TARGET PRACTICE ON WAR VETERAN
HMS WHIRLWIND, destroyer. BUILT 1943, SUNK 1974
SHE STARTED OFF as one of the 32 wartime emergency builds of C-class destroyers, ordered in 1942, and was known in the Hawthorn Leslie yard as R87. She was one of only two to be named, writes Kendall McDonald.
She was called HMS Whirlwind shortly after her launch on the last day of August 1943. She weighed in at 1710 tons, 339ft long with a beam of 36ft, and was armed with four 4.7in and five 40mm guns and eight torpedo tubes.
She joined the Royal Navy’s Home Fleet in 1944, but was soon transferred to the Far East, where her activities became even more warlike.
During Operation Meridian, she was one of the escorts of the carriers that sent aircraft to attack the Japanese-held oil refineries in Indonesia.
Whirlwind took part in the bloody battles of the US army to capture Okinawa, then supported the re-occupation of Hong Kong before coming home at the end of the war.
Five years later, the Navy decided that it needed large numbers of frigates to cope with the Russian submarine threat. New frigates took time to build, and to fill the gap wartime destroyers were converted.
HMS Whirlwind was one of the first to be rebuilt, and in 1953 she was stripped down to her hull and engines. Her shape was altered by extending the forecastle aft, and a new superstructure was fitted with special lattice-work masts to add new radar and communications antennae to hunt for the Russian subs.
Now a Type 15 anti-submarine frigate, she was numbered F187. Her tonnage was increased to 2300 tons by the changes.
Now forward of the bridge was a twin 40mm Bofors AA-gun turret, and aft was a twin 4in-gun turret. At the stern on each side were two Squid anti-submarine mortars.
By 1974 Whirlwind was obsolete, and the threat from Russian submarines had faded, so the Navy made her a target for more modern craft. Target markers were fitted to bow and stern, and on 29 October, 1974 she was anchored in Cardigan Bay firing range.
On that day she was shot full of holes by ships firing shells without explosive warheads. The next morning, Whirlwind had sunk from sight.
GETTING THERE: Follow the M4 and A40 to Fishguard and on to Goodwick (where the ferry terminal is). Celtic Diving is next to the Ocean Lab and the tourist information centre on the waterfront.
HOW TO FIND IT: GPS co-ordinates are 52 16.791N, 004 40.527W (degrees, minutes and decimals). The wreck lies with bow to the north-west on a generally flat seabed, so shows up well on an echo-sounder.
TIDES: Slack water is essential, and occurs 4 hours and 30 minutes after high- or low-water Milford Haven.
DIVING & AIR: Celtic Diving, 01348 871938. The closest nitrox source is at Old Mill Diving Services near Milford Haven, 01646 690190.

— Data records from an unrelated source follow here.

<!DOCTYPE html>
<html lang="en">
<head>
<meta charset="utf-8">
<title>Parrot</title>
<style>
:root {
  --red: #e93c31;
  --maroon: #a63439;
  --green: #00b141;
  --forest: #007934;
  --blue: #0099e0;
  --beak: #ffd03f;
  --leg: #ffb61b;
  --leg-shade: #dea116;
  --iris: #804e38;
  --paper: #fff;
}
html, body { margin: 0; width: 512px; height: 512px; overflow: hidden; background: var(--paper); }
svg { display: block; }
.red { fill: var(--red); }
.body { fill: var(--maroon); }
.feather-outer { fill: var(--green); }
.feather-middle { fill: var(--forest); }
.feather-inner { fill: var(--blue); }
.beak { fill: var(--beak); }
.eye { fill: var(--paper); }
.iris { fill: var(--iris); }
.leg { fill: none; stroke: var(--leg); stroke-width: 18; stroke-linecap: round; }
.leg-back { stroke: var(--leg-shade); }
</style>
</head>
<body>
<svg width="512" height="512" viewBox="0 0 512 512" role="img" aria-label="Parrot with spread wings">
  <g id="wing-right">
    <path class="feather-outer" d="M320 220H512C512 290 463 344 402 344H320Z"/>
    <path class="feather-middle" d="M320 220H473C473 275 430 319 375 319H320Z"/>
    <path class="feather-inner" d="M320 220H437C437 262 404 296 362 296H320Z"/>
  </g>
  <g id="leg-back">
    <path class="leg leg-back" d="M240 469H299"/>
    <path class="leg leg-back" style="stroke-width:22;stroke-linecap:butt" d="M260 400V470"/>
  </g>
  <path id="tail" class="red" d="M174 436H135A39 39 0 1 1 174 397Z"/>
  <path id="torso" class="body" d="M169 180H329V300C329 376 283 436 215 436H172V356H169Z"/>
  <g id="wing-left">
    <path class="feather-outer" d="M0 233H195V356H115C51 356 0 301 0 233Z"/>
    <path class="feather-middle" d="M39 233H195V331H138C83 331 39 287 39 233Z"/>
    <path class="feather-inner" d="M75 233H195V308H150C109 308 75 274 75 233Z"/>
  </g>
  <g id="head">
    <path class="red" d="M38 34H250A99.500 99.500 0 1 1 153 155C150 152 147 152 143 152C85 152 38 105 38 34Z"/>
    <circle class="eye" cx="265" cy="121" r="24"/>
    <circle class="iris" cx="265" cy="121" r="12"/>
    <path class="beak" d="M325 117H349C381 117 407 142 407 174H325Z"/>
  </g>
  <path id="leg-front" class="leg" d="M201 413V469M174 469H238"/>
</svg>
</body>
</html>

ACCOMMODATION: Bunk rooms at Celtic Diving for up to 20 divers.
QUALIFICATIONS: On a high-water slack, just into the qualification requirements of BSAC Dive Leader or PADI Advanced Open Water with Deep speciality. It’s just within a BSAC Sports Diver’s 35m limit on low water. A good depth for taking advantage of nitrox.

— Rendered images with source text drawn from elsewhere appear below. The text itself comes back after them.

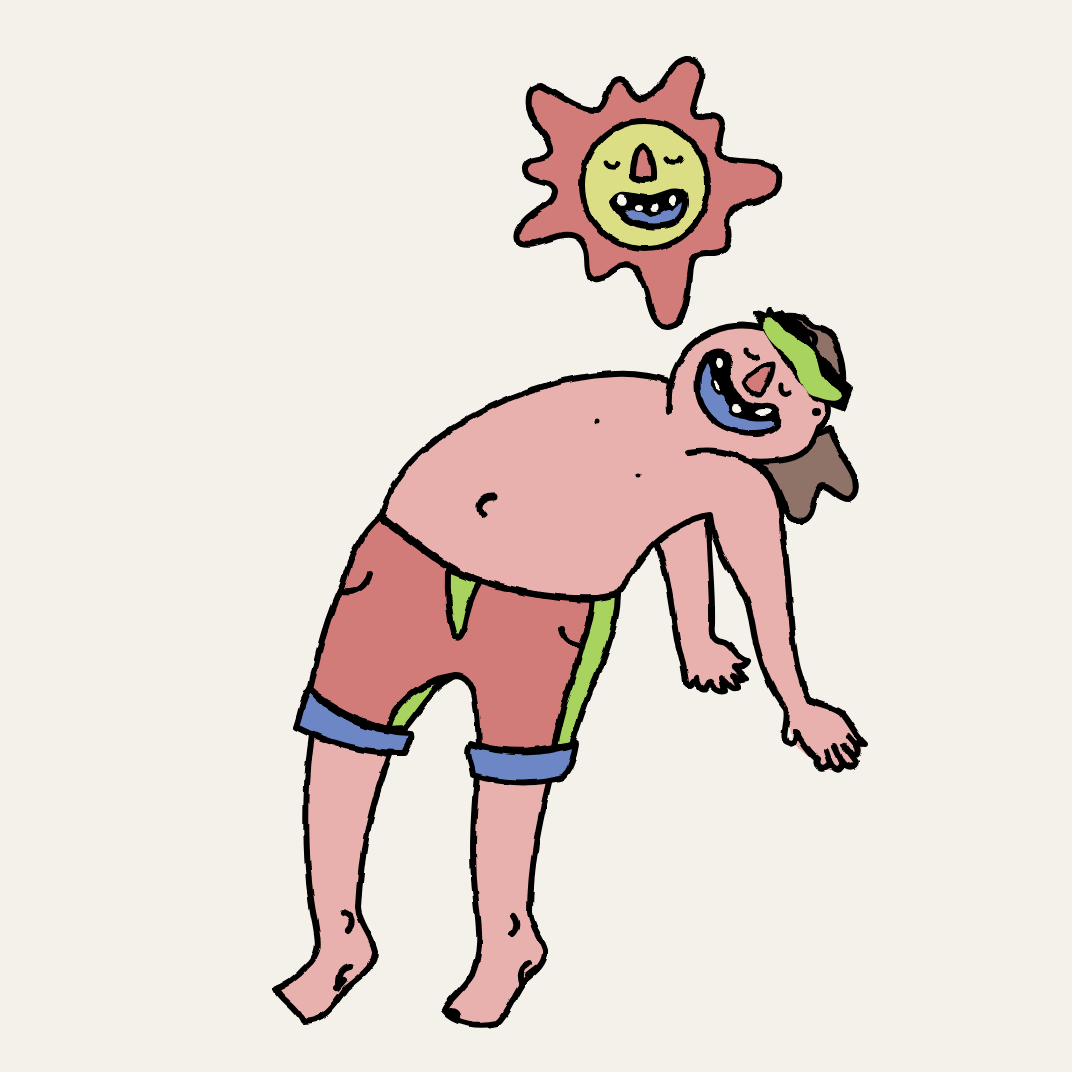
<!DOCTYPE html>
<html lang="en">
<head>
<meta charset="utf-8">
<title>Sun bather</title>
<style>
:root {
  --paper: #f4f1ea;
  --ink: #000;
  --skin: #e8b1ad;
  --coral: #d17c78;
  --lemon: #dcde85;
  --lime: #a8d35f;
  --blue: #6d86c5;
  --brown: #8f7268;
  --tooth: #f8f6ee;
}
html, body { margin: 0; background: var(--paper); overflow: hidden; }
svg { display: block; width: 1072px; height: 1072px; }
.art { stroke: var(--ink); stroke-width: 6; stroke-linejoin: round; stroke-linecap: round; fill: none; }
.skin { fill: var(--skin); }
.coral { fill: var(--coral); }
.lemon { fill: var(--lemon); }
.lime { fill: var(--lime); }
.blue { fill: var(--blue); }
.brown { fill: var(--brown); }
.ink { fill: var(--ink); }
.tooth { fill: var(--tooth); stroke-width: 4; }
.bare { stroke: none; }
</style>
</head>
<body>
<svg viewBox="0 0 1072 1072" role="img" aria-label="A man in swimming shorts bends backwards beneath a smiling sun">
  <defs>
    <filter id="rough-ink" x="0" y="0" width="1072" height="1072" filterUnits="userSpaceOnUse" color-interpolation-filters="sRGB">
      <feTurbulence type="fractalNoise" baseFrequency="0.07" numOctaves="1" seed="4" result="grain"/>
      <feDisplacementMap in="SourceGraphic" in2="grain" scale="5" xChannelSelector="R" yChannelSelector="G"/>
    </filter>
  </defs>
  <g class="art" filter="url(#rough-ink)">

    <g id="sun">
      <path class="coral" d="M541 86C560 94 578 111 597 110C608 108 606 80 619 80C631 82 630 99 642 99C662 95 668 62 686 59C703 58 704 74 698 90C692 108 690 117 700 117C712 113 721 115 722 124C719 140 714 153 726 159C742 164 771 157 779 175C782 194 763 201 748 203C730 207 725 217 728 230C731 250 722 254 706 253C692 253 691 262 690 277C688 298 684 326 668 327C650 325 650 301 645 287C640 270 632 262 622 265C612 269 605 281 595 279C583 274 590 258 585 248C580 234 570 233 558 236C543 240 525 249 517 240C513 228 531 213 545 206C554 200 560 190 549 184C538 181 524 180 525 168C527 156 546 163 550 152C553 142 536 127 531 115C526 100 529 85 541 86Z"/>
      <ellipse class="lemon" cx="645" cy="185" rx="63" ry="64"/>
      <path d="M606 162C607 168 617 169 618 164M666 159C670 165 680 164 681 159" stroke-width="5"/>
      <path class="coral" d="M643 146C649 147 655 165 654 177C650 181 637 181 633 177C632 164 637 148 643 146Z"/>
      <g id="sun-smile">
        <path class="ink" d="M612 201C620 188 635 199 650 198C663 197 673 186 684 195C687 205 683 225 662 226C638 228 624 224 612 201Z"/>
        <path class="blue bare" d="M625 212C635 208 643 212 651 217C660 216 665 207 672 211C675 205 679 206 683 202C682 214 676 222 662 223C645 225 630 220 625 212Z"/>
        <ellipse class="tooth bare" cx="622" cy="201" rx="4.5" ry="6" transform="rotate(-25 622 201)"/>
        <ellipse class="tooth bare" cx="639" cy="207" rx="4" ry="3"/>
        <ellipse class="tooth bare" cx="655" cy="208" rx="3.5" ry="4"/>
        <ellipse class="tooth bare" cx="673" cy="200" rx="4" ry="5" transform="rotate(20 673 200)"/>
      </g>
    </g>

    <g id="legs">
      <path class="skin" d="M313 730C304 778 304 860 313 912C320 944 321 954 305 968C295 980 284 985 276 989C280 999 298 1008 303 1021C327 1020 334 1004 346 988C360 976 375 967 375 951C371 933 359 924 358 907C361 850 371 806 390 755Z"/>
      <path d="M344 913C354 917 353 925 348 930M339 983C339 974 343 968 350 967M337 988L344 980"/>
      <path class="skin" d="M477 775C473 820 471 860 476 900C480 935 482 950 472 975C463 990 448 1000 444 1010C455 1025 480 1027 497 1023C508 1014 514 994 524 981C536 971 546 963 545 950C541 936 532 930 530 912C530 865 540 820 550 778Z"/>
      <path d="M513 916C518 922 517 930 512 935M521 983C518 974 521 966 529 963M527 975L536 968"/>
      <path class="ink" d="M447 1009C454 1006 460 1011 459 1017L449 1014Z" stroke-width="2"/>
    </g>

    <g id="hair">
      <path class="brown" d="M757 464C766 474 774 484 779 497C785 509 789 520 802 521C818 517 811 490 822 486C832 486 837 499 849 499C858 494 857 482 852 472C843 455 834 446 830 428L800 440Z"/>
      <path class="ink" d="M759 465C772 475 781 492 786 511L778 497Z"/>
      <path class="brown" d="M772 318C780 316 789 314 799 317C809 318 809 327 816 327C828 328 836 336 838 350C843 363 844 373 843 387L826 383L785 338Z"/>
      <path class="ink" d="M776 319C790 318 800 320 806 329C797 333 790 333 785 329ZM806 330C809 340 810 349 823 358C833 366 831 374 838 379L843 386L824 371L799 342Z" stroke-width="3"/>
      <path d="M786 325C795 321 802 324 804 331M807 332C816 334 818 340 811 348"/>
    </g>

    <g id="far-arm">
      <path class="skin" d="M655 540C667 565 671 605 677 640C681 656 685 669 686 683C690 688 692 682 696 678C697 687 702 691 706 689L710 682C713 689 719 693 725 691L722 678C728 684 733 691 738 687L733 675C738 677 742 683 746 678L735 667C739 668 745 666 747 661C735 659 732 643 722 642C712 641 711 632 712 625C713 590 708 555 708 514C690 518 669 530 655 540Z"/>
    </g>

    <g id="torso">
      <path class="skin bare" d="M382 515C392 478 412 455 450 430C500 395 560 376 615 374C640 373 655 378 672 382L690 420L720 450C750 456 768 473 778 500C787 535 785 580 791 620C796 650 800 680 809 701L784 708C768 685 759 654 749 604C733 580 718 550 710 515C690 517 664 533 648 551C635 565 626 586 613 597C560 602 515 592 468 576C440 564 410 538 382 515Z"/>
      <path d="M673 382C655 377 640 373 615 374C560 376 500 397 450 430C412 456 392 478 382 515C410 538 440 564 468 576C515 592 560 602 613 597C626 586 635 565 648 551C664 533 690 517 710 515C714 550 734 575 746 599C752 615 752 625 756 643C763 671 770 689 786 709"/>
      <circle class="ink bare" cx="596" cy="422" r="2.5"/>
      <circle class="ink bare" cx="639" cy="476" r="2.5"/>
      <path d="M494 497C482 496 475 507 484 515" stroke-width="7"/>
    </g>

    <g id="near-hand">
      <path class="skin bare" d="M784 706L809 700C825 703 832 707 841 714L864 743L853 768L824 770L793 742Z"/>
      <path d="M786 709C789 720 782 735 785 740C790 746 797 742 796 732C803 742 807 752 817 759M817 759C814 768 824 771 830 763L826 751M830 763C834 773 843 771 842 762L835 747M842 762C848 771 856 768 856 762L844 746M852 754C858 758 860 750 854 743L848 736M854 743L865 744C856 737 852 725 842 713C832 706 820 705 809 700"/>
    </g>

    <g id="head">
      <path class="skin bare" d="M669 411C667 385 675 358 697 341C715 327 738 322 762 329L827 394C832 409 826 421 819 427C813 447 804 459 775 461C754 463 738 460 722 452L690 450Z"/>
      <path d="M669 411C667 385 675 358 697 341C715 327 738 322 762 328M822 396C832 406 828 422 819 427C813 447 804 459 775 461C764 462 752 462 745 460M688 452C722 446 756 459 770 479C782 499 782 520 783 540C789 570 789 610 793 640C796 668 803 687 809 701"/>
      <path class="ink" d="M769 309L773 315L781 313L840 379L851 388L843 408L815 398L780 352L763 325L757 313L767 317Z"/>
      <path class="lime bare" d="M765 319C772 316 779 323 783 329C792 338 807 342 815 354C820 364 818 374 826 380C832 386 840 387 842 396C838 404 826 400 817 397C801 394 800 377 793 364C787 353 768 344 764 329Z"/>
      <path d="M747 349C747 358 752 359 758 357M781 385C780 394 785 396 790 393" stroke-width="5"/>
      <path class="coral" d="M773 364C763 364 746 376 744 382C747 391 754 395 760 395C767 388 774 370 773 364Z" stroke-width="5"/>
      <circle class="ink bare" cx="816" cy="412" r="4"/>
      <g id="smile">
        <path class="ink" d="M706 358C714 348 729 350 729 361C725 379 731 394 744 403C756 409 776 403 777 414C782 427 771 431 758 433C733 434 711 425 701 403C695 389 697 370 706 358Z"/>
        <path class="blue bare" d="M707 364C713 377 712 389 723 395C727 407 732 419 743 419C754 423 766 421 774 421C776 430 759 430 750 430C729 430 712 420 704 402C699 390 699 373 707 364Z"/>
        <ellipse class="tooth" cx="719" cy="362" rx="6" ry="7"/>
        <ellipse class="tooth" cx="717" cy="385" rx="4" ry="7" transform="rotate(-15 717 385)"/>
        <ellipse class="tooth" cx="737" cy="409" rx="7" ry="6"/>
        <ellipse class="tooth" cx="763" cy="412" rx="10" ry="5" transform="rotate(-4 763 412)"/>
      </g>
    </g>

    <g id="shorts">
      <path class="coral" d="M380 517C361 532 349 559 343 584C325 620 318 655 310 690C332 708 358 721 388 729C402 694 425 680 455 675C475 675 477 700 479 745C505 753 530 752 554 747C561 710 575 675 583 646C588 630 592 615 593 600C550 599 510 592 468 576C440 566 408 538 380 517Z"/>
      <path class="lime" d="M593 599L618 594C617 630 602 664 590 692C582 712 577 728 572 745L554 748C560 712 573 678 582 646C589 628 592 614 593 599Z"/>
      <path class="lime" d="M448 570C447 594 449 617 455 637C462 641 464 628 467 614C470 602 474 592 480 582Z"/>
      <path class="lime" d="M388 729C394 705 412 686 450 678C432 688 421 709 405 728Z"/>
      <path d="M341 592C355 594 368 587 370 574M561 629C562 640 570 644 580 646"/>
      <path class="blue" d="M310 689C302 698 301 714 296 727C325 742 365 754 404 753C407 746 412 740 410 734C370 733 330 714 310 689Z"/>
      <path class="blue" d="M471 744C464 752 472 763 473 775C500 784 535 785 563 777C573 768 573 756 576 744C545 754 507 756 471 744Z"/>
    </g>
  </g>
</svg>
</body>
</html>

LAUNCHING: The public slip is located by Celtic Diving, just along the waterfront from the entrance to the ferry terminal in Goodwick. It dries for a couple of hours either side of low tide. It is also possible to launch from Cardigan, but access from the river to the sea is limited to high water by a sandbar.

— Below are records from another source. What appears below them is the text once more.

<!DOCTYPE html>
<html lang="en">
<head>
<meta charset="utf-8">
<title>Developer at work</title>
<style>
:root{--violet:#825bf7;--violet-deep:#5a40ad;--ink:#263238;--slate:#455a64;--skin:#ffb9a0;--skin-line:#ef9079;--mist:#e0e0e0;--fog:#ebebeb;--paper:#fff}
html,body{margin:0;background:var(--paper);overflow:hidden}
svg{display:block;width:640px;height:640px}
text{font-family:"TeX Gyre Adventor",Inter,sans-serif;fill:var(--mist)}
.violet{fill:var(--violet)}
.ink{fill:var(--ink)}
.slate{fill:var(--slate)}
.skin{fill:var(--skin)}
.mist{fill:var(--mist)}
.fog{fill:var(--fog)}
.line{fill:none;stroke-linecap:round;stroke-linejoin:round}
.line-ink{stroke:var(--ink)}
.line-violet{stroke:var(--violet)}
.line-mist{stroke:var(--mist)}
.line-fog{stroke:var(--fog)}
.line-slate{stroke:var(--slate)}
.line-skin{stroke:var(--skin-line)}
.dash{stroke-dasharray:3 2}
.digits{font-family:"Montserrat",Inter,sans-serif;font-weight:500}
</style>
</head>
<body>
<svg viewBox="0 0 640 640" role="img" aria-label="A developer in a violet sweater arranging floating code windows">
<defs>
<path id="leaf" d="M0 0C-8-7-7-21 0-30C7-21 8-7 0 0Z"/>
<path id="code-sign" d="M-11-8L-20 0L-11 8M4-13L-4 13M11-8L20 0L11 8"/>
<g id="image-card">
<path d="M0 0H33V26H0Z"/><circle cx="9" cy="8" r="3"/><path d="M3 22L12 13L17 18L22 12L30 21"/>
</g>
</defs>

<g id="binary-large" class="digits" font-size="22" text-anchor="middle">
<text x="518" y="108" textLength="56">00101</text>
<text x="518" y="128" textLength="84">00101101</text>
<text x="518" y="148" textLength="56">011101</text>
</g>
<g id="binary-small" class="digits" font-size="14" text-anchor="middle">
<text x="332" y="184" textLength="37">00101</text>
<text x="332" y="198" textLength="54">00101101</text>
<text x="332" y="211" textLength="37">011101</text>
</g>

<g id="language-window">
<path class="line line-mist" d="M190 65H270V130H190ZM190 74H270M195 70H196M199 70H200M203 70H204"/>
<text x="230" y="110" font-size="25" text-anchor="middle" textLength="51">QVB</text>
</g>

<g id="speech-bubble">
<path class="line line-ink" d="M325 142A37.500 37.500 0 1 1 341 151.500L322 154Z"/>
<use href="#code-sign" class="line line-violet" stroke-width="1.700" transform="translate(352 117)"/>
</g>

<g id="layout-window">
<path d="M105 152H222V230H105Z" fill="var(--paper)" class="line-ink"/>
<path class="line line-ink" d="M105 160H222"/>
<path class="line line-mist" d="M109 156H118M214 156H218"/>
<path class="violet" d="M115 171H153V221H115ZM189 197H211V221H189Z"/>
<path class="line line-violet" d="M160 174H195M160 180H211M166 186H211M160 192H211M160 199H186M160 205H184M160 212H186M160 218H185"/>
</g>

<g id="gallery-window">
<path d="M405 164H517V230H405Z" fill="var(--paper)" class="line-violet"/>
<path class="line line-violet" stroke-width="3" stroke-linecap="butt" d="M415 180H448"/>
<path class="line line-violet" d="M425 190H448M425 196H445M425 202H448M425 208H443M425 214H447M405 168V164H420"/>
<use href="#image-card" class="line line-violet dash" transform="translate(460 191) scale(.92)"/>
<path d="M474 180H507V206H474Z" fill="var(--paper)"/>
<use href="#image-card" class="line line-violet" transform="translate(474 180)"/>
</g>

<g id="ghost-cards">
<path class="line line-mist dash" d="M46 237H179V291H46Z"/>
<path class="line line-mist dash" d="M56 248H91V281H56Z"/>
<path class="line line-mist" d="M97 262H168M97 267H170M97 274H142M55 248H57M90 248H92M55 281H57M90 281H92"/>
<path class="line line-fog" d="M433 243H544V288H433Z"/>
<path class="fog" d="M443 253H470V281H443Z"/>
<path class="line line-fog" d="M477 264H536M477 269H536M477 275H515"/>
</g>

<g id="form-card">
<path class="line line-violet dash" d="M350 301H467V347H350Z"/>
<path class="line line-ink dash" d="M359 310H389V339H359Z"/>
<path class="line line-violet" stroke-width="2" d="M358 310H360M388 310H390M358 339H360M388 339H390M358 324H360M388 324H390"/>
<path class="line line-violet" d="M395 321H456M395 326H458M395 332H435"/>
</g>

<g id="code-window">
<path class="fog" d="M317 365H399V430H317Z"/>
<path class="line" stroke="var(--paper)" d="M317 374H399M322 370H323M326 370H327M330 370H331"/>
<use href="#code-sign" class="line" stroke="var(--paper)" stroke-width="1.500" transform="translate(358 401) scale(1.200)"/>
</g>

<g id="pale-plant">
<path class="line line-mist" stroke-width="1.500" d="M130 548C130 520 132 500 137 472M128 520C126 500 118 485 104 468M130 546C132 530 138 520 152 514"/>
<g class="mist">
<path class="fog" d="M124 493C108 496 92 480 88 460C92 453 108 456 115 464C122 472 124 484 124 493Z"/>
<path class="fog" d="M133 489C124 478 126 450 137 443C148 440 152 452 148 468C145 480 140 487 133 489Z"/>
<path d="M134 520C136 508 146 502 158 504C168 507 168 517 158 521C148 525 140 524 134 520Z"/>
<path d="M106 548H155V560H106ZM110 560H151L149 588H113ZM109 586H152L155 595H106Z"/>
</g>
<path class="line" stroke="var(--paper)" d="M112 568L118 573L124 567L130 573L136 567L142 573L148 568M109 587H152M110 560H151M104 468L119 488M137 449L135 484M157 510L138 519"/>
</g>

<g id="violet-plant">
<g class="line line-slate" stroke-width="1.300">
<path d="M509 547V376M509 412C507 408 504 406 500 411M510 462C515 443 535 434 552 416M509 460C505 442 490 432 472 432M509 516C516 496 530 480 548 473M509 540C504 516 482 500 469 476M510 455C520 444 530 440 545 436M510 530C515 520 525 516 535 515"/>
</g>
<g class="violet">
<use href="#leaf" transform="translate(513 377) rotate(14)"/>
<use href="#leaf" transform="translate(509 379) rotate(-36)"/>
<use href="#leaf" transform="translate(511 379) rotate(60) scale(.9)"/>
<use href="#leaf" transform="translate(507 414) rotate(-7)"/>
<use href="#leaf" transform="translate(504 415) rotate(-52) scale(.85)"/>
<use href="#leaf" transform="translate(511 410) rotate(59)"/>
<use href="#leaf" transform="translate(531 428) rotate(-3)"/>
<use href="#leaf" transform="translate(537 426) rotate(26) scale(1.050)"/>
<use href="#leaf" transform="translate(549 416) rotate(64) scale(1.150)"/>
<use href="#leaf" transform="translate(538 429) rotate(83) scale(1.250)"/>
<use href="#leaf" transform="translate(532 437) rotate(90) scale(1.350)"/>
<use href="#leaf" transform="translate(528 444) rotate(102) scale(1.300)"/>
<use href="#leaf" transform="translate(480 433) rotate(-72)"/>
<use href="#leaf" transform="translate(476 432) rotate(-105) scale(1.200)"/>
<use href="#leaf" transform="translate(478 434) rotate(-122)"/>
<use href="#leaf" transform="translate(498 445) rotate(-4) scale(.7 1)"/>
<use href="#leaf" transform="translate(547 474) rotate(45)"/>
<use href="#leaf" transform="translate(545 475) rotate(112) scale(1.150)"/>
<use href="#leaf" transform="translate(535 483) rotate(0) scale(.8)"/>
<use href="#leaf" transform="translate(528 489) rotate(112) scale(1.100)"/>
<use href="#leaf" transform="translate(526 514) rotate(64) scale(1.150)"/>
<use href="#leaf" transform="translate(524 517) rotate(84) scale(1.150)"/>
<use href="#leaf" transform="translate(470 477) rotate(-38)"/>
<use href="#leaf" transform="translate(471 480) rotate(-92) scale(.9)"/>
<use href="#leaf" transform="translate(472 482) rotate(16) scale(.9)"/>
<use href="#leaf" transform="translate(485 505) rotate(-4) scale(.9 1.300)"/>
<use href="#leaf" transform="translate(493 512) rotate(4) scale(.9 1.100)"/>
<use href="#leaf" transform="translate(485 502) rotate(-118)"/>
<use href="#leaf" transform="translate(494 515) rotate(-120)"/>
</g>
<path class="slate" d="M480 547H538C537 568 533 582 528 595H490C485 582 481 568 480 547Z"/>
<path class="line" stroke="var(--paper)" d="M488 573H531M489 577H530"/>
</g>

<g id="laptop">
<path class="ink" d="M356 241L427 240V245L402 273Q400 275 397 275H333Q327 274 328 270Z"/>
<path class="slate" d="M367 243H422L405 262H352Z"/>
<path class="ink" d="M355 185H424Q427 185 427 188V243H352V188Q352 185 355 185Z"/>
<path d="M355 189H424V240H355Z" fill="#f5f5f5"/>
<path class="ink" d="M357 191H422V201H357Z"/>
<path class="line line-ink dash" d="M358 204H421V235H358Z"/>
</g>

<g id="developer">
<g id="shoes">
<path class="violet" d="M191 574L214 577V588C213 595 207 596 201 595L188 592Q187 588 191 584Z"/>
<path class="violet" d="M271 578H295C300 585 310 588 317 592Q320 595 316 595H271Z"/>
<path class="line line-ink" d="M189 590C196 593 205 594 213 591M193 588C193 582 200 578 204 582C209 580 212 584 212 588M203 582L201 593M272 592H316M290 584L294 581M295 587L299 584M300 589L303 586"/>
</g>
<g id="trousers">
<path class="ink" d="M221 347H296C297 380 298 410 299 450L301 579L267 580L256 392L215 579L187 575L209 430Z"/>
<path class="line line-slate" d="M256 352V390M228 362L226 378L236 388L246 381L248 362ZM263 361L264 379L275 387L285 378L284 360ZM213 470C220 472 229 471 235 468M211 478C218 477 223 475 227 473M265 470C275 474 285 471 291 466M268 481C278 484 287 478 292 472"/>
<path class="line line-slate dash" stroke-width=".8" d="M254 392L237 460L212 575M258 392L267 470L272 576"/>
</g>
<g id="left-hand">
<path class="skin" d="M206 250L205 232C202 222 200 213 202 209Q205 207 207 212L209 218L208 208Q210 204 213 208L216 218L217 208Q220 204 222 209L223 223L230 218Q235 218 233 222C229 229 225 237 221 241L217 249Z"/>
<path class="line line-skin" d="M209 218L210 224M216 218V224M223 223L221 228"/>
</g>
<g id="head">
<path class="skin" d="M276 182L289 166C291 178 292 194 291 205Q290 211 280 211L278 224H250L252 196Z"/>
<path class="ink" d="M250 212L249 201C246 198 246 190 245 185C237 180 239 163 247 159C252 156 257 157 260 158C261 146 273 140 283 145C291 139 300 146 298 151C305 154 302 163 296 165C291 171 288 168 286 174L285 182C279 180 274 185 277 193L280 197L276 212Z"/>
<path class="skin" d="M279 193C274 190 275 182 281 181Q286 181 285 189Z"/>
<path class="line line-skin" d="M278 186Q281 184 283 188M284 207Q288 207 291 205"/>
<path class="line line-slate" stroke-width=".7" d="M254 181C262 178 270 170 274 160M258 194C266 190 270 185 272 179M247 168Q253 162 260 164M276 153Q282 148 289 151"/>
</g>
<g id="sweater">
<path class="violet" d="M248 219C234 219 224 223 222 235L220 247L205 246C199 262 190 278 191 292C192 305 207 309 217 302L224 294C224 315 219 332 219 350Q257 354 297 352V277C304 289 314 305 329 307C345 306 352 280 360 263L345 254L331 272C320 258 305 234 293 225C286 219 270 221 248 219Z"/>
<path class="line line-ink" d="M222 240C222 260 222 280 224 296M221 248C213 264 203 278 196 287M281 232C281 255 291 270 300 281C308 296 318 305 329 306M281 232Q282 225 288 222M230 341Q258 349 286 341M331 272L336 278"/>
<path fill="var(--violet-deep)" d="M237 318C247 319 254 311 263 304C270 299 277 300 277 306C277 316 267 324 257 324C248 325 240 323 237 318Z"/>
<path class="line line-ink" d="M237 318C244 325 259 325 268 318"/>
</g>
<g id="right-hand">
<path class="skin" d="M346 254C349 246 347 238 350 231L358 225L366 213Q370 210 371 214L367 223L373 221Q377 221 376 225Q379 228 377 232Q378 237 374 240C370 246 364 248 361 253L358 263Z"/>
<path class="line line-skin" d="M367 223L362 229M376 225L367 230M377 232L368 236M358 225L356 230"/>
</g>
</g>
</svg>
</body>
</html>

FURTHER INFORMATION: Admiralty Chart 1973, Cardigan Bay – Southern Part. Ordnance Survey Map 157, St David’s & Haverfordwest Area. Shipwreck Index of the British Isles Vol 5, West Coast and Wales, by Richard & Bridget Larn. Fishguard tourist information, 01348 872037.
PROS: An inspiring wreck and a unique opportunity to dive a Cold War frigate.
CONS: Just past the maximum depth for many divers. If you want to use nitrox, you will need to bring it with you.
Thanks to Mark Dean, Bob Lymer, Dave Wakeham and Jim Hopkinson.
Appeared in DIVER August 2010
My first ship 1961.
Twin four inch guns made byMarshalls of Gainsborough. Radar was Air 277, Surface 293 and Navigation 974
When i was Paint ship painted Pennant numbers F187